_Material for this exercise_.
########

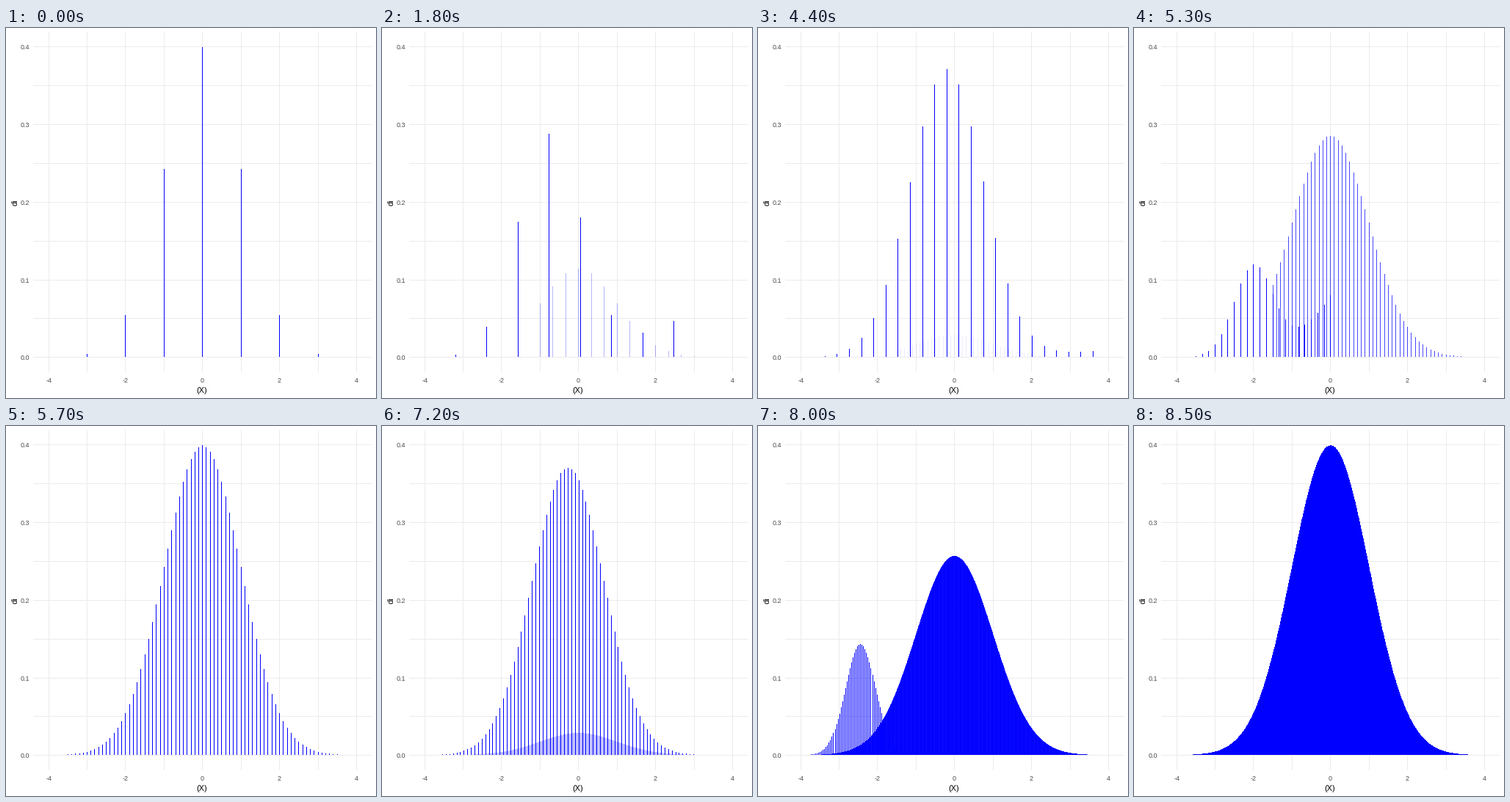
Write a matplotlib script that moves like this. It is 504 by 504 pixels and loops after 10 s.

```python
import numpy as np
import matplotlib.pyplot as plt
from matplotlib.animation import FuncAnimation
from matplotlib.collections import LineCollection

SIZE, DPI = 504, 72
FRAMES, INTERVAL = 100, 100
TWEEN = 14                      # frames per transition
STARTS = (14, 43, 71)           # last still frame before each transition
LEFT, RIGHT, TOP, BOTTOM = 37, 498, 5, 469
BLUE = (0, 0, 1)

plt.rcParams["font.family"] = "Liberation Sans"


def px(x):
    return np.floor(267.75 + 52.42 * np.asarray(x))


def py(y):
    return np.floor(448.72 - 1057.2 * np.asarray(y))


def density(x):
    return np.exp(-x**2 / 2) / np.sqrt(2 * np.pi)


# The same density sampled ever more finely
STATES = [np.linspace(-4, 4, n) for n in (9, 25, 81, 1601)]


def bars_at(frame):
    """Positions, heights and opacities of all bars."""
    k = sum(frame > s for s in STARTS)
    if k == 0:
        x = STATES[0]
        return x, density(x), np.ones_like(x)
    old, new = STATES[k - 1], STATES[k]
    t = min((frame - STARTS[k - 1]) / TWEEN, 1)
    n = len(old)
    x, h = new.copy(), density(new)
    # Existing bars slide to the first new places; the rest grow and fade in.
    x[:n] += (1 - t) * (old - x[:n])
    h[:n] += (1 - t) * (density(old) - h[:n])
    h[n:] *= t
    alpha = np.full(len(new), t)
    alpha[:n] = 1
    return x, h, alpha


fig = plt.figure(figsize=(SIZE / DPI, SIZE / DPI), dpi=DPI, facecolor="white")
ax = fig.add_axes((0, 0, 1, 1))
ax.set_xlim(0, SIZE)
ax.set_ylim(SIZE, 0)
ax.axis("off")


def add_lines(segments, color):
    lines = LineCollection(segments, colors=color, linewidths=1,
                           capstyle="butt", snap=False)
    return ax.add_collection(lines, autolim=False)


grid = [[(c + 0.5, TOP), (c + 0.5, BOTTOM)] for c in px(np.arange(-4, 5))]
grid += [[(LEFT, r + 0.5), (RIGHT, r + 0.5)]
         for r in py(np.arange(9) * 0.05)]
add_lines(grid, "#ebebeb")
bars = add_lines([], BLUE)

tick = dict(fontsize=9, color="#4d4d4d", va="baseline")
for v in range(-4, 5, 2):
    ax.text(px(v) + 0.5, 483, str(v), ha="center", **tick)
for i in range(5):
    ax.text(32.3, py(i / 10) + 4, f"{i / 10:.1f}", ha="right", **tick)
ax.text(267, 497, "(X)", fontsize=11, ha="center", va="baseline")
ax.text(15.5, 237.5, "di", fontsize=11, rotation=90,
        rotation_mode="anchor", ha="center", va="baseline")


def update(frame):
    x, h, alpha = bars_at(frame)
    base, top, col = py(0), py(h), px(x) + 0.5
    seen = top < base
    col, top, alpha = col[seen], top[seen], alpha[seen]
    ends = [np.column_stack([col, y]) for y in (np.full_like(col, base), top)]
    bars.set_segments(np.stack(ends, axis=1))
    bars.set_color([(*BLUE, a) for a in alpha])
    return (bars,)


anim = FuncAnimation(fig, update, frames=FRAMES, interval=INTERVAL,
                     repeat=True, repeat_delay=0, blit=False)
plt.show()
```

########

_Required work_. Only the count, no other text: how many lines in the listing above hold "transition"?

_Task solution_. 2